Based on Ravi Subramanian’s book “The Bestseller She Wrote,” the story is about an author Tahir Wazir who doesn’t understand what stealing content or plagiarism means. The consequences of which led two siblings Adya starring Shruti Hassan and Parth starring Satyajeet Dubey on a revenge spree.
Bestseller Review: A Thriller That Gives Clues About How NOT To Write A Bestseller
The camera shifts from Kashi, modern-day Varanasi, Neemrana, Mussoorie to Mumbai. Showing us the stark differences between completely different worlds. The Great Indian Divide between the metropolis and the rural backyard.
What’s a thriller?
Perhaps, the makers do not know what that means. Everything is spoon-fed, there is no suspense, and thus the attention span falters. There is no use dragging a car without petrol.
Gauhar Khan is “One Woman Army”
When all other actors fail to put up the plot together, only Gauhar is someone we feel sorry for. It’s tough to put up with a man who seeks validation from everyone, who is nothing but a parasite.
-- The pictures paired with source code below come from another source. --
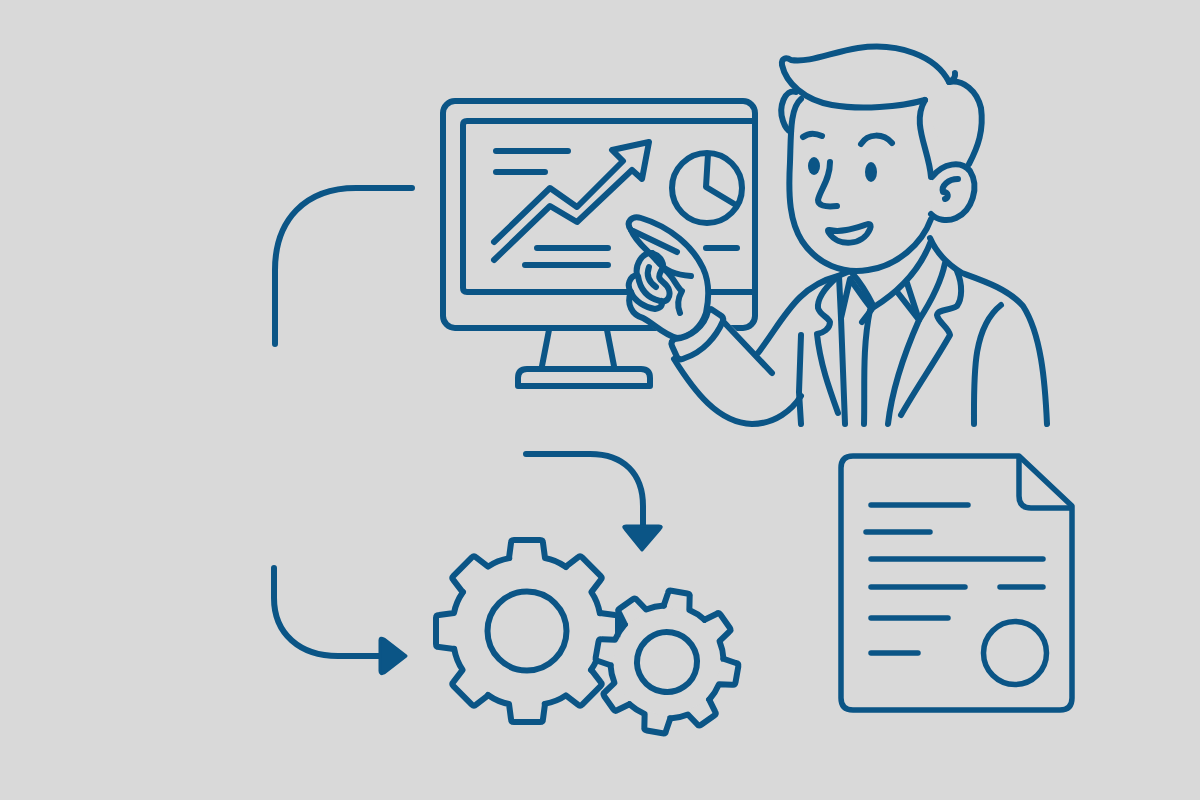
<!DOCTYPE html>
<html lang="en">
<head>
<meta charset="utf-8">
<title>Business process illustration</title>
<style>
:root { --paper: #d9d9d9; --ink: #0b5586; }
html, body { margin: 0; width: 1200px; height: 800px; overflow: hidden; background: var(--paper); }
svg { display: block; }
.line-art { fill: none; stroke: var(--ink); stroke-width: 6; stroke-linecap: round; stroke-linejoin: round; }
.solid { fill: var(--ink); }
.cover { fill: var(--paper); }
.mask { fill: var(--paper); stroke: none; }
</style>
</head>
<body>
<svg width="1200" height="800" viewBox="0 0 1200 800" role="img" aria-label="A presenter points at a chart on a monitor, with arrows leading to gears and a document">
<defs>
  <path id="large-tooth" d="M-18 -73 L-16 -88 Q-16 -91 -13 -91 H13 Q16 -91 16 -88 L18 -73 Q29 -71 39 -64"/>
  <path id="small-tooth" d="M-13 -55 L-11 -68 Q-11 -71 -8 -71 H8 Q11 -71 11 -68 L13 -55 Q22 -53 30 -48"/>
</defs>
<g class="line-art">

  <g id="flow-arrows">
    <path d="M412 188H356C305 188 275 220 275 270V344"/>
    <path d="M274 568V598C274 634 300 656 338 656H380"/>
    <path class="solid" stroke-width="3" d="M380 640Q380 637 384 639L406 656L384 673Q380 675 380 671Z"/>
    <path d="M526 454H590C624 454 643 474 643 506V526"/>
    <path class="solid" stroke-width="3" d="M626 526H659Q663 526 660 529L642 550L625 529Q622 526 626 526Z"/>
  </g>

  <g id="monitor">
    <rect x="443" y="101" width="312" height="227" rx="12"/>
    <path d="M755 121H467Q463 121 463 125V288Q463 292 467 292H755"/>
    <path d="M549 330L542 366M607 330L614 366"/>
    <path d="M527 369H641Q650 369 650 378V386H518V378Q518 369 527 369Z"/>
    <path d="M496 151H568M496 172H545M537 248H608M525 265H608M706 248H737"/>
    <path d="M494 242L550 188L577 207L623 161L612 150L649 142L642 179L632 170L577 222L550 206L494 260"/>
    <circle cx="707" cy="188" r="35"/>
    <path d="M708 154L706 187L736 205"/>
  </g>

  <g id="presenter">
    <g id="jacket">
      <path class="mask" d="M672 346L721 316L761 354C782 325 798 292 838 276L850 426H752C718 420 696 390 672 346Z"/>
      <path d="M718 316L772 373M758 353C784 319 796 287 838 276L850 271"/>
      <path d="M674 359C694 391 718 423 752 424C775 424 792 410 801 396"/>
      <path d="M801 335L799 392L801 424"/>
      <path d="M930 238C936 252 947 264 962 273C984 281 1008 289 1023 306C1041 334 1045 380 1047 424"/>
      <path d="M1001 305C972 328 974 376 974 424"/>
      <path d="M836 278C825 288 817 298 818 308C820 315 828 317 830 322C830 329 823 333 817 334C820 363 829 388 838 413"/>
      <path d="M957 271C963 285 962 299 957 306C949 311 938 309 937 315C938 322 949 328 950 335C934 363 917 387 901 415"/>
    </g>
    <g id="shirt">
      <path d="M852 273C861 283 868 295 874 307C898 292 920 270 931 241"/>
      <path d="M839 276L841 318L850 279C858 290 865 301 872 309L862 322"/>
      <path d="M907 283L919 320C930 303 941 283 945 263"/>
      <path d="M841 318L845 424M870 310C862 349 865 387 864 424M898 293L919 320C904 354 892 389 888 424"/>
    </g>
    <g id="hand">
      <path class="mask" d="M629 219C640 212 684 238 700 264C709 280 710 300 708 311L722 318C714 342 700 354 679 360L672 341C650 328 624 304 629 286L650 254Z"/>
      <path d="M677 252L631 230C625 222 632 215 641 218C671 227 693 247 703 268C710 283 709 299 706 313C701 328 690 337 677 338C664 335 653 323 643 318C632 315 626 304 631 292C626 285 630 276 637 275C635 265 642 252 652 253"/>
      <path d="M631 230C637 244 648 250 657 261C664 270 675 275 691 276"/>
      <path d="M652 253C661 256 666 265 661 271C655 282 666 280 669 290C671 297 667 303 660 301C647 298 640 289 638 276"/>
      <path d="M649 267C646 275 649 282 656 287M631 292C634 301 646 308 655 309C662 308 663 304 661 301"/>
      <path d="M664 269C674 277 677 288 682 291C678 298 677 306 680 313"/>
      <path class="cover" d="M708 311C705 326 690 338 675 339Q670 341 672 346L677 357Q680 361 685 358C703 352 716 337 723 321Q724 317 720 315L711 309Z"/>
    </g>
    <g id="head">
      <path class="mask" d="M796 100C786 150 786 200 798 232C818 277 890 288 930 226L950 170L924 100Z"/>
      <path d="M801 99C790 108 791 134 790 162C788 198 790 222 802 241C818 265 843 274 868 270C897 266 922 244 931 219"/>
      <path d="M796 92C785 88 778 107 783 121Q786 130 791 132"/>
      <path d="M925 100C900 107 860 110 832 105C804 100 786 83 782 65C781 58 786 57 791 60C810 63 832 52 858 48C898 42 936 56 949 82C963 79 977 91 981 108C984 130 978 147 969 164"/>
      <path d="M949 82Q956 79 955 73"/>
      <path d="M925 100C911 124 929 149 931 177"/>
      <path class="cover" d="M932 177C943 163 961 160 970 171C980 187 972 211 956 218C947 222 937 220 931 214"/>
      <path d="M958 179C948 179 941 186 943 192C949 192 949 198 945 199"/>
      <path d="M803 137Q811 131 822 136M861 144C868 133 883 133 892 143"/>
      <ellipse class="solid" stroke="none" cx="814" cy="166" rx="6" ry="9"/>
      <ellipse class="solid" stroke="none" cx="871" cy="172" rx="6" ry="10"/>
      <path d="M830 162C830 180 820 190 818 200Q818 208 837 206"/>
      <path d="M829 230C842 233 855 228 868 224Q872 224 870 229C863 246 838 247 829 233Q827 230 829 230Z"/>
    </g>
  </g>

  <g id="gears">
    <g transform="translate(527 631)">
      <use href="#large-tooth"/>
      <use href="#large-tooth" transform="rotate(45)"/>
      <use href="#large-tooth" transform="rotate(90)"/>
      <use href="#large-tooth" transform="rotate(135)"/>
      <use href="#large-tooth" transform="rotate(180)"/>
      <use href="#large-tooth" transform="rotate(225)"/>
      <use href="#large-tooth" transform="rotate(270)"/>
      <use href="#large-tooth" transform="rotate(315)"/>
      <circle r="39.5"/>
    </g>
    <g class="cover" transform="translate(667 662) rotate(10)">
      <circle class="mask" r="53"/>
      <use href="#small-tooth"/>
      <use href="#small-tooth" transform="rotate(45)"/>
      <use href="#small-tooth" transform="rotate(90)"/>
      <use href="#small-tooth" transform="rotate(135)"/>
      <use href="#small-tooth" transform="rotate(180)"/>
      <use href="#small-tooth" transform="rotate(225)"/>
      <use href="#small-tooth" transform="rotate(270)"/>
      <use href="#small-tooth" transform="rotate(315)"/>
      <circle r="30"/>
    </g>
  </g>

  <g id="document" stroke-width="5.5">
    <path d="M853 456H1019L1072 506V698Q1072 710 1060 710H853Q841 710 841 698V468Q841 456 853 456Z"/>
    <path d="M1019 457V496Q1019 508 1031 508H1071"/>
    <path d="M871 505H968M866 532H930M871 559H1043M871 587H965M1000 587H1043M871 618H948M871 653H918"/>
    <circle cx="1015" cy="653" r="31.5"/>
  </g>
</g>
</svg>
</body>
</html>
Shruti Haasan’s accent plus the acting is too much to bear. When she doubles up, it is already too late. Mithun’s joke does not make us laugh, while Satyajeet Dubey as Parth seems a misfit for the character as he’s too simple.
The Psychological Murder
You don’t touch me, but you kill me! Nobody died in cold blood in the story, nobody was physically harmed, but perhaps if there are no scars to showcase, there are soul scars. Very aptly portrayed.
Kahaaniyan nahi mit ti
People die; stories don’t. People die, memories stay. Like this, there are many important lessons to learn, but the dialogues are too bombastic and fall flat.
Too many misgivings
Because of the poor direction, mismatch in showtime, and runtime coupled with more than average acting, we want to feel what the characters feel but cannot. There is almost no catharsis, no surprise, no empathy.
Why is Wazir, the man, not dead?
Somewhere or the other, we relate to the “Modern Man.” He understands that he is a chauvinist but can’t let go of his alter ego.
Learnings to take home
There is indeed nothing original, almost everything is inspired, but there is undoubtedly a fine line that turns fatal when missed. Perhaps, this is something to take home despite the almost bland direction.
The story was good, the way it was depicted was not. Tell us, what do you think?